All over America there are people living in a state of mixed emotions: equal parts of anticipation and dread. They are awaiting the arrival of the painters. This is the year to paint the inside of the house.
Just the idea of taking down the drapes, covering the furniture and putting away all the breakables has caused many a homemaker to put off the monumental endeavor for as long as possible. The final decision to paint usually occurs in relation to some other impending family event. A marriage coming up, perhaps? Everything must be ready to meet inspection by the prospective in-laws. Or the recent purchase of new furniture? A freshly painted room is definitely needed. Often, the impetus comes from having the outside of the house painted. The contrast of walking through the front door is too extreme. (The painters knew that all along.)
Whatever the catalyst, the day of reckoning is approaching for these people. To meet their needs and lower the rising levels of anxiety and tension, the following Survival Guide is offered. Consider the three options:
l. Do It Yourself . Painting the inside of a house is not as scary as it appears. Plan the task in steps. The local paint store will supply the basic brushes, pans, rollers and advice as well as the paint. Choose water base paint rather than oil. Buy a putty knife and some putty for patching cracks and holes. Choose your colors. Put on old clothes and begin. Take one room at a time. Do the walls and ceiling first; then tackle the woodwork. Call the paint store if you need help with problem areas. The main advantages of this option of course are the dollar savings for labor and the absence of strangers who seem to take over your house as they work.
If the Do-it-yourself route is not for you:
2. Leave The House during the painting. Does this sound radical and somewhat risky? You’re right on the first count, but not on the second. Here’s how it works: Plan a business trip. Take a vacation. Visit relatives. Find a reason to be somewhere else while painters occupy your house.

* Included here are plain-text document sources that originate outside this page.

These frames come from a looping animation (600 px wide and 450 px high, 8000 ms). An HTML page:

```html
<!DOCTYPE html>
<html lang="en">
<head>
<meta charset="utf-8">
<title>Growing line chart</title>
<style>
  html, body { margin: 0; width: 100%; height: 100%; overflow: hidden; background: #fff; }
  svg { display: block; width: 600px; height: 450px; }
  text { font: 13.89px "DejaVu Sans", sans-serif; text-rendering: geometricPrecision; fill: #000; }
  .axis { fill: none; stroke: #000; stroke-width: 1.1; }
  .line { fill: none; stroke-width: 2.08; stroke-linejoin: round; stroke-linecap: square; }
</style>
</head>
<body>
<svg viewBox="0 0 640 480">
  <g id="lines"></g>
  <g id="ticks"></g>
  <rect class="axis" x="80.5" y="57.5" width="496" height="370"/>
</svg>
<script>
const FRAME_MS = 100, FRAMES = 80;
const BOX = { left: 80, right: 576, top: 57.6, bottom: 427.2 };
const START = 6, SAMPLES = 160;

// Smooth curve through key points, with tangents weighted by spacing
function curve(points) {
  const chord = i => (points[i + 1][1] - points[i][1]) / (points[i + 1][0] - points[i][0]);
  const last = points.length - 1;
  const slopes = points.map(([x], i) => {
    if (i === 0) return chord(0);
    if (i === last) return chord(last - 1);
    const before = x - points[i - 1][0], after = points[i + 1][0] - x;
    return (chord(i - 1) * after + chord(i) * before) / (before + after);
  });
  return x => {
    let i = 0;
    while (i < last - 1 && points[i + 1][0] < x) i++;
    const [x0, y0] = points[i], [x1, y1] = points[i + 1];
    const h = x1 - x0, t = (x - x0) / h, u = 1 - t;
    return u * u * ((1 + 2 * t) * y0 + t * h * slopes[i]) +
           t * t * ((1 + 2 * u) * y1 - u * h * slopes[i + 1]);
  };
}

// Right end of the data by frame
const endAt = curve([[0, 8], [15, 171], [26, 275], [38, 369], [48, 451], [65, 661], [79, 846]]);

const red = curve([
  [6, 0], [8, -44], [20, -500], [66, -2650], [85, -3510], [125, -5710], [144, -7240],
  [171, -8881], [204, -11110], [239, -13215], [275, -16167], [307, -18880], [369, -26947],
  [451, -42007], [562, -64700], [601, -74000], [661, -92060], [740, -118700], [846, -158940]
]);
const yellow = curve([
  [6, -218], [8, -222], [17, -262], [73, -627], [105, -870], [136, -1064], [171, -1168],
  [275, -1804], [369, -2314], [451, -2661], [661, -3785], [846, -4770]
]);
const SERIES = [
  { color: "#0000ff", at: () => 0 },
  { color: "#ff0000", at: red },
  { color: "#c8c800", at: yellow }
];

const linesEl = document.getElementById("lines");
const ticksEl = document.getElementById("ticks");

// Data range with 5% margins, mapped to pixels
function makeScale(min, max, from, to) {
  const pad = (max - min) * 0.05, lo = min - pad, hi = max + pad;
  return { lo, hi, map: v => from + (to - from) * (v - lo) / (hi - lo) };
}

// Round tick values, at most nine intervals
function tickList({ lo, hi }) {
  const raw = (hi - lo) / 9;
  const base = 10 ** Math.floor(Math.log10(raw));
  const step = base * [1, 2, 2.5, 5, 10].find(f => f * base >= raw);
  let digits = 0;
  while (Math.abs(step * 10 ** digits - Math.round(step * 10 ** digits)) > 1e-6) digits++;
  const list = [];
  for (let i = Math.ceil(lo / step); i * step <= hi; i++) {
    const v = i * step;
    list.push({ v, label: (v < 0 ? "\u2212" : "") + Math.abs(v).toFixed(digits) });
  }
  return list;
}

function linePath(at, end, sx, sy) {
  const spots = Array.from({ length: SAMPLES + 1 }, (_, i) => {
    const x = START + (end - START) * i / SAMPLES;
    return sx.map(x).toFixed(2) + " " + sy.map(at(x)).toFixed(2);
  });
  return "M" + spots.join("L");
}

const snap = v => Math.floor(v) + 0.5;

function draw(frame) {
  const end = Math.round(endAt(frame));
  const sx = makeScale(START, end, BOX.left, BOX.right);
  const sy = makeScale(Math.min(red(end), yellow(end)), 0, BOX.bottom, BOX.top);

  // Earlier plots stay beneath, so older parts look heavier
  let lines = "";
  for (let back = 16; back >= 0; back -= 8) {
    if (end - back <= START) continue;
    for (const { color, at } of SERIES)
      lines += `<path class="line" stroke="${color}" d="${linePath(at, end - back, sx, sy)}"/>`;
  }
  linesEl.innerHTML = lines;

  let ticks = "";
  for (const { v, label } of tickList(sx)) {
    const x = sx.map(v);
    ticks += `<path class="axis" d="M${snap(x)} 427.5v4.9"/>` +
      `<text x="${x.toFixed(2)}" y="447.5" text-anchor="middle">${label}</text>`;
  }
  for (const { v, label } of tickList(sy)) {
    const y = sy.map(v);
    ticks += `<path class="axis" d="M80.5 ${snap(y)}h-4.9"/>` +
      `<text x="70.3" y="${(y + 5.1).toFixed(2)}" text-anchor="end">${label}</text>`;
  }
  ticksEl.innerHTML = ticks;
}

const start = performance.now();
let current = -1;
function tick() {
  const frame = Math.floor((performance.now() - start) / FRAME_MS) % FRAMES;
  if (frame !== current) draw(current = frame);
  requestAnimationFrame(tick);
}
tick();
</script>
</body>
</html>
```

It is a given that you choose a painter whom you researched and trust completely whether you are at home or away. Certain painters specialize in the away type of assignment and have references for you to call. They are professionals.
Before you leave, store all the breakables and valuables in closets, someone else’s home or the vault at the bank. Cover furniture and chandeliers with old sheets. Fold up the rugs or send them out to be cleaned. The timing is perfect to coordinate that job as well. Take down drapes and store away. Put your plants in a safe place. If you choose option 3 below and stay home, follow the above plan to protect all valuables: paintings, statues, lamps, crystal . Give the painter a key and try not to worry.
3. Stay home while the painting takes place. Most people choose this option. It is important to meet the boss and each worker when they first arrive. Shake hands and learn their names. Offer refrigerator space if they bring lunches and drinks. Treat them with respect. As the job progresses, make positive comments. “The red door looks great!” “What a difference the paint makes on the woodwork.” “You really do careful, beautiful work.” Painters are people. They appreciate hearing that you like the job they are doing. If, on the other hand, you are not happy with the results, talk to the boss and tell him what you want changed. You may find that he is more demanding of his helpers than you are.
4. Don’t take out the nails that hold up your pictures. This may sound like obvious advice. Not necessarily. There are folks who take out all the nails, putty over the holes and then paint to make the wall perfect. Then, they have to start from zero and figure out exactly where they want to re-hang all the pictures. “ Just h old the picture a little to the right. Higher…higher. O.K. That’s it.” Whew!
5. Take photographs of arrangements of bric-a-brac, books, pictures and other decorative views you want to keep as is. Don’t strain your memory to put the plants back as they were or the stemware in the etagere. Having the photos makes it a simple exercise.
6. Cover the clothes inside the closets with sheets. This may seem over-protective. But the painters will cover them with their own ubiquitous spattered drop-cloths when they paint the inside of the closet doors. Some clothes are both personal and fragile. You will probably want to do this yourself.
7. Ask the painter to mix a drop of vanilla into the paint. This fascinating maneuver will cut down the lingering odors. Unless you have an aversion to vanilla, it solves the age old problem for allergy and sinus sufferers.
8. Expect noise, disruption and upset. The less you watch, the better. As soon as a room is completed, put the furniture back and re-hang the drapes. Keep the vacuum cleaner handy.
Many painters like to work with high decibel music or radio in the background. If this bothers you, suggest a lower range, close your door and remember things will be back to normal in a few days.
9. Keep your mind focused on the end results. Day-by-day progress may appear slow. “Are they still in the kitchen? We’ll have to go out for dinner.” However, most painters will finish in the estimated time period. As professionals, they have to plan their jobs and their schedules.
10. Have a written contract. When the job is completed to your satisfaction, pay the bill. Then walk through the front door, look around slowly and enjoy. You’re all done!
Until next time….